_What to produce_:
Each line below should be repeated exactly as written, with no pictures carried over.

----

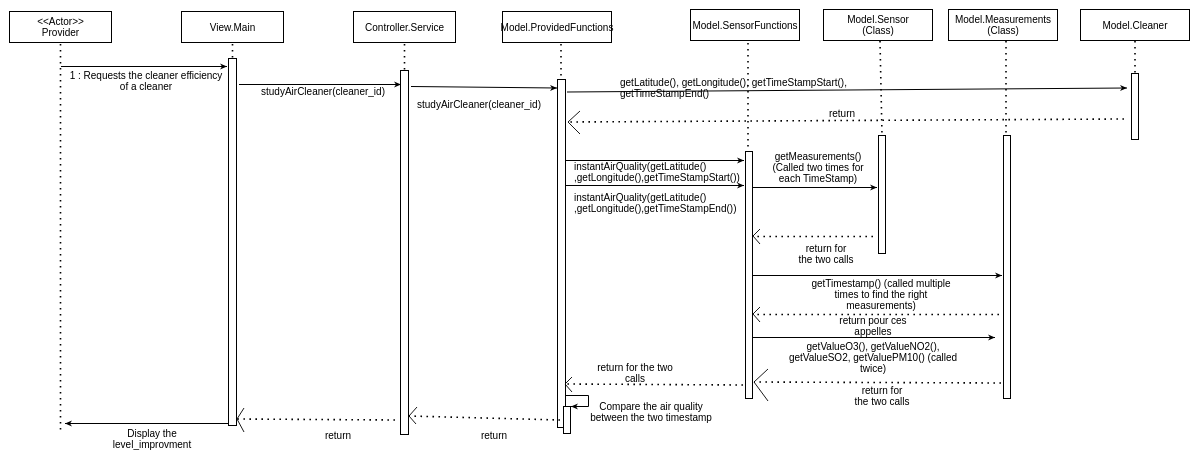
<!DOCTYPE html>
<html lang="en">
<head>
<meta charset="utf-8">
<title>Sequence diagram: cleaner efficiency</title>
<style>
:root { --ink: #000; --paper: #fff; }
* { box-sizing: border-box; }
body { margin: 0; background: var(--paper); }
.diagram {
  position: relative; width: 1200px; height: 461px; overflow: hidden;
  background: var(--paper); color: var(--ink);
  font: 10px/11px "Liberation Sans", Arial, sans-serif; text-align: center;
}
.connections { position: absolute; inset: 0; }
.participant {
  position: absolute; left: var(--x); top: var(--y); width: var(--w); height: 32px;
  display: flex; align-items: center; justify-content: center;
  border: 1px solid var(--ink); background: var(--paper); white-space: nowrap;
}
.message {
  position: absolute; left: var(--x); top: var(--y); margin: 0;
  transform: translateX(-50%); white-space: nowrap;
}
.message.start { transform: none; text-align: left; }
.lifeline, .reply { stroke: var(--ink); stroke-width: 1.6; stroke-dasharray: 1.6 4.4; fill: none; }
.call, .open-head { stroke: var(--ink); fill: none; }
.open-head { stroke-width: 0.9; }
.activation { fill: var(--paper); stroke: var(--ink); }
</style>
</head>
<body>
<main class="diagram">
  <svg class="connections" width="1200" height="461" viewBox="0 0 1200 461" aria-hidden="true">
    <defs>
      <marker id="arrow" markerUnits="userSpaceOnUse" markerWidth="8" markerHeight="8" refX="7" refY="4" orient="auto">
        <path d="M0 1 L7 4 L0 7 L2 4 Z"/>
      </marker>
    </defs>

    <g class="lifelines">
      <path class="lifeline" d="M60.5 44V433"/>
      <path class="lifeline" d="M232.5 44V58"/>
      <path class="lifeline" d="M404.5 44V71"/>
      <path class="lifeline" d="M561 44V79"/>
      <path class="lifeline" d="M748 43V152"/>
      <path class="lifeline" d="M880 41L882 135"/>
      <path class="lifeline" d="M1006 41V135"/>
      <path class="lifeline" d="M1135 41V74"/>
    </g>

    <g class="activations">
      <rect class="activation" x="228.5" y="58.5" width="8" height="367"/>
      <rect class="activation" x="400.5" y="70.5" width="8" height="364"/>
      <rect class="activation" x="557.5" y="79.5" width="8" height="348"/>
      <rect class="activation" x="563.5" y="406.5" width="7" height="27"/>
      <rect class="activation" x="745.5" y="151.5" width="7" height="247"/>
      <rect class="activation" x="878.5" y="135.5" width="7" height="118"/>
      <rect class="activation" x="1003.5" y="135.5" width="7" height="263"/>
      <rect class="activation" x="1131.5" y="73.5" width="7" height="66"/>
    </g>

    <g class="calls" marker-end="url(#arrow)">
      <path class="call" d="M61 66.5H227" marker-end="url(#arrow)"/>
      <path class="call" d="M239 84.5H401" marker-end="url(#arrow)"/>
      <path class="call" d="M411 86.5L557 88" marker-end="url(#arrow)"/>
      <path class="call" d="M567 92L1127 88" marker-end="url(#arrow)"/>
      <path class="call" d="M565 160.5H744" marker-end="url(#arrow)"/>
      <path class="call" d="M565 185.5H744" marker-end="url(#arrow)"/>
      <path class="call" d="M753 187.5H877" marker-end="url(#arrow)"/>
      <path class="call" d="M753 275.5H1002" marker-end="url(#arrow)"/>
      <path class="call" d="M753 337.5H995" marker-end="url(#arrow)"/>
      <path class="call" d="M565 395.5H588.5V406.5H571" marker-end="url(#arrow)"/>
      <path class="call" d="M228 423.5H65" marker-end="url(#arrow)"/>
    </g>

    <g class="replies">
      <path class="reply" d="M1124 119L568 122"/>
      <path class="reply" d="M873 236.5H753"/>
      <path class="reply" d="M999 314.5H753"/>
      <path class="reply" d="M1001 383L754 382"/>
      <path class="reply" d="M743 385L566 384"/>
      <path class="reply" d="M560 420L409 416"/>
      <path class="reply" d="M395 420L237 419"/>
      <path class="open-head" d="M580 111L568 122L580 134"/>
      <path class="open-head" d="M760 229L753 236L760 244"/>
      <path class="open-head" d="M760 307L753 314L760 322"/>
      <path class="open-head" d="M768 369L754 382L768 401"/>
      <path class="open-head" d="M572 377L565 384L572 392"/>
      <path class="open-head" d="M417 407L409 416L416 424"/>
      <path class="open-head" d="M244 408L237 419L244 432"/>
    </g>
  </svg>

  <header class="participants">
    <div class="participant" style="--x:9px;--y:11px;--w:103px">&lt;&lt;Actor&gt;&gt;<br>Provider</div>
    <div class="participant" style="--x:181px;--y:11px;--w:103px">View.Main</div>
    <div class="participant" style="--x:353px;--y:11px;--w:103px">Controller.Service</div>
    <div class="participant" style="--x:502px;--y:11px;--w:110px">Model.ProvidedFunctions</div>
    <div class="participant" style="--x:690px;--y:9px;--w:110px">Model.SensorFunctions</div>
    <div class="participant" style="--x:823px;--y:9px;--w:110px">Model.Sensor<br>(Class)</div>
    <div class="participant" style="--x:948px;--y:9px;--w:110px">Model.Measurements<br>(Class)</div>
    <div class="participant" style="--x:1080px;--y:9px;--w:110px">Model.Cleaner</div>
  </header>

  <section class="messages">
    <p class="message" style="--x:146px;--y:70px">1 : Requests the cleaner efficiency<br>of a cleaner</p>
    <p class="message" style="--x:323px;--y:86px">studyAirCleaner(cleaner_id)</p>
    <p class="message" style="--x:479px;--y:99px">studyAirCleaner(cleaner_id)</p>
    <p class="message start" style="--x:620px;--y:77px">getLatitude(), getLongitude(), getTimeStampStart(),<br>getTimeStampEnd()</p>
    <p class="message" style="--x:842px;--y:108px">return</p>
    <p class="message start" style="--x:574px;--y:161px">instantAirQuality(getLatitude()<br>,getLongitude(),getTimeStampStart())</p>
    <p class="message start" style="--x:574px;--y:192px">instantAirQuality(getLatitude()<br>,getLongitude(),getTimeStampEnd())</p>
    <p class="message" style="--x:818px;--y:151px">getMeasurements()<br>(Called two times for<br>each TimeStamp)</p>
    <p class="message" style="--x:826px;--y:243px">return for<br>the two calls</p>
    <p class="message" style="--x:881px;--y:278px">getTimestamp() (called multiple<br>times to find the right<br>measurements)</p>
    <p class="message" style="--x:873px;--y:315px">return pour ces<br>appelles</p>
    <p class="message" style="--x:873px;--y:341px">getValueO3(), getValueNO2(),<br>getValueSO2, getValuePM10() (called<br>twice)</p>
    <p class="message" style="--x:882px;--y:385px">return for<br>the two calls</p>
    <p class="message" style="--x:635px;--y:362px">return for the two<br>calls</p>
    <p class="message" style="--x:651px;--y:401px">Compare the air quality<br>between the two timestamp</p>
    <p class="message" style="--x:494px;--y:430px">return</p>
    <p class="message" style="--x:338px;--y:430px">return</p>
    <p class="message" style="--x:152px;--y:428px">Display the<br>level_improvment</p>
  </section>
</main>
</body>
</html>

----

_Answer area_:
<!DOCTYPE html>
<html lang="en">
<head>
<meta charset="utf-8">
<title>Sequence diagram: cleaner efficiency</title>
<style>
:root { --ink: #000; --paper: #fff; }
* { box-sizing: border-box; }
body { margin: 0; background: var(--paper); }
.diagram {
  position: relative; width: 1200px; height: 461px; overflow: hidden;
  background: var(--paper); color: var(--ink);
  font: 10px/11px "Liberation Sans", Arial, sans-serif; text-align: center;
}
.connections { position: absolute; inset: 0; }
.participant {
  position: absolute; left: var(--x); top: var(--y); width: var(--w); height: 32px;
  display: flex; align-items: center; justify-content: center;
  border: 1px solid var(--ink); background: var(--paper); white-space: nowrap;
}
.message {
  position: absolute; left: var(--x); top: var(--y); margin: 0;
  transform: translateX(-50%); white-space: nowrap;
}
.message.start { transform: none; text-align: left; }
.lifeline, .reply { stroke: var(--ink); stroke-width: 1.6; stroke-dasharray: 1.6 4.4; fill: none; }
.call, .open-head { stroke: var(--ink); fill: none; }
.open-head { stroke-width: 0.9; }
.activation { fill: var(--paper); stroke: var(--ink); }
</style>
</head>
<body>
<main class="diagram">
  <svg class="connections" width="1200" height="461" viewBox="0 0 1200 461" aria-hidden="true">
    <defs>
      <marker id="arrow" markerUnits="userSpaceOnUse" markerWidth="8" markerHeight="8" refX="7" refY="4" orient="auto">
        <path d="M0 1 L7 4 L0 7 L2 4 Z"/>
      </marker>
    </defs>

    <g class="lifelines">
      <path class="lifeline" d="M60.5 44V433"/>
      <path class="lifeline" d="M232.5 44V58"/>
      <path class="lifeline" d="M404.5 44V71"/>
      <path class="lifeline" d="M561 44V79"/>
      <path class="lifeline" d="M748 43V152"/>
      <path class="lifeline" d="M880 41L882 135"/>
      <path class="lifeline" d="M1006 41V135"/>
      <path class="lifeline" d="M1135 41V74"/>
    </g>

    <g class="activations">
      <rect class="activation" x="228.5" y="58.5" width="8" height="367"/>
      <rect class="activation" x="400.5" y="70.5" width="8" height="364"/>
      <rect class="activation" x="557.5" y="79.5" width="8" height="348"/>
      <rect class="activation" x="563.5" y="406.5" width="7" height="27"/>
      <rect class="activation" x="745.5" y="151.5" width="7" height="247"/>
      <rect class="activation" x="878.5" y="135.5" width="7" height="118"/>
      <rect class="activation" x="1003.5" y="135.5" width="7" height="263"/>
      <rect class="activation" x="1131.5" y="73.5" width="7" height="66"/>
    </g>

    <g class="calls" marker-end="url(#arrow)">
      <path class="call" d="M61 66.5H227" marker-end="url(#arrow)"/>
      <path class="call" d="M239 84.5H401" marker-end="url(#arrow)"/>
      <path class="call" d="M411 86.5L557 88" marker-end="url(#arrow)"/>
      <path class="call" d="M567 92L1127 88" marker-end="url(#arrow)"/>
      <path class="call" d="M565 160.5H744" marker-end="url(#arrow)"/>
      <path class="call" d="M565 185.5H744" marker-end="url(#arrow)"/>
      <path class="call" d="M753 187.5H877" marker-end="url(#arrow)"/>
      <path class="call" d="M753 275.5H1002" marker-end="url(#arrow)"/>
      <path class="call" d="M753 337.5H995" marker-end="url(#arrow)"/>
      <path class="call" d="M565 395.5H588.5V406.5H571" marker-end="url(#arrow)"/>
      <path class="call" d="M228 423.5H65" marker-end="url(#arrow)"/>
    </g>

    <g class="replies">
      <path class="reply" d="M1124 119L568 122"/>
      <path class="reply" d="M873 236.5H753"/>
      <path class="reply" d="M999 314.5H753"/>
      <path class="reply" d="M1001 383L754 382"/>
      <path class="reply" d="M743 385L566 384"/>
      <path class="reply" d="M560 420L409 416"/>
      <path class="reply" d="M395 420L237 419"/>
      <path class="open-head" d="M580 111L568 122L580 134"/>
      <path class="open-head" d="M760 229L753 236L760 244"/>
      <path class="open-head" d="M760 307L753 314L760 322"/>
      <path class="open-head" d="M768 369L754 382L768 401"/>
      <path class="open-head" d="M572 377L565 384L572 392"/>
      <path class="open-head" d="M417 407L409 416L416 424"/>
      <path class="open-head" d="M244 408L237 419L244 432"/>
    </g>
  </svg>

  <header class="participants">
    <div class="participant" style="--x:9px;--y:11px;--w:103px">&lt;&lt;Actor&gt;&gt;<br>Provider</div>
    <div class="participant" style="--x:181px;--y:11px;--w:103px">View.Main</div>
    <div class="participant" style="--x:353px;--y:11px;--w:103px">Controller.Service</div>
    <div class="participant" style="--x:502px;--y:11px;--w:110px">Model.ProvidedFunctions</div>
    <div class="participant" style="--x:690px;--y:9px;--w:110px">Model.SensorFunctions</div>
    <div class="participant" style="--x:823px;--y:9px;--w:110px">Model.Sensor<br>(Class)</div>
    <div class="participant" style="--x:948px;--y:9px;--w:110px">Model.Measurements<br>(Class)</div>
    <div class="participant" style="--x:1080px;--y:9px;--w:110px">Model.Cleaner</div>
  </header>

  <section class="messages">
    <p class="message" style="--x:146px;--y:70px">1 : Requests the cleaner efficiency<br>of a cleaner</p>
    <p class="message" style="--x:323px;--y:86px">studyAirCleaner(cleaner_id)</p>
    <p class="message" style="--x:479px;--y:99px">studyAirCleaner(cleaner_id)</p>
    <p class="message start" style="--x:620px;--y:77px">getLatitude(), getLongitude(), getTimeStampStart(),<br>getTimeStampEnd()</p>
    <p class="message" style="--x:842px;--y:108px">return</p>
    <p class="message start" style="--x:574px;--y:161px">instantAirQuality(getLatitude()<br>,getLongitude(),getTimeStampStart())</p>
    <p class="message start" style="--x:574px;--y:192px">instantAirQuality(getLatitude()<br>,getLongitude(),getTimeStampEnd())</p>
    <p class="message" style="--x:818px;--y:151px">getMeasurements()<br>(Called two times for<br>each TimeStamp)</p>
    <p class="message" style="--x:826px;--y:243px">return for<br>the two calls</p>
    <p class="message" style="--x:881px;--y:278px">getTimestamp() (called multiple<br>times to find the right<br>measurements)</p>
    <p class="message" style="--x:873px;--y:315px">return pour ces<br>appelles</p>
    <p class="message" style="--x:873px;--y:341px">getValueO3(), getValueNO2(),<br>getValueSO2, getValuePM10() (called<br>twice)</p>
    <p class="message" style="--x:882px;--y:385px">return for<br>the two calls</p>
    <p class="message" style="--x:635px;--y:362px">return for the two<br>calls</p>
    <p class="message" style="--x:651px;--y:401px">Compare the air quality<br>between the two timestamp</p>
    <p class="message" style="--x:494px;--y:430px">return</p>
    <p class="message" style="--x:338px;--y:430px">return</p>
    <p class="message" style="--x:152px;--y:428px">Display the<br>level_improvment</p>
  </section>
</main>
</body>
</html>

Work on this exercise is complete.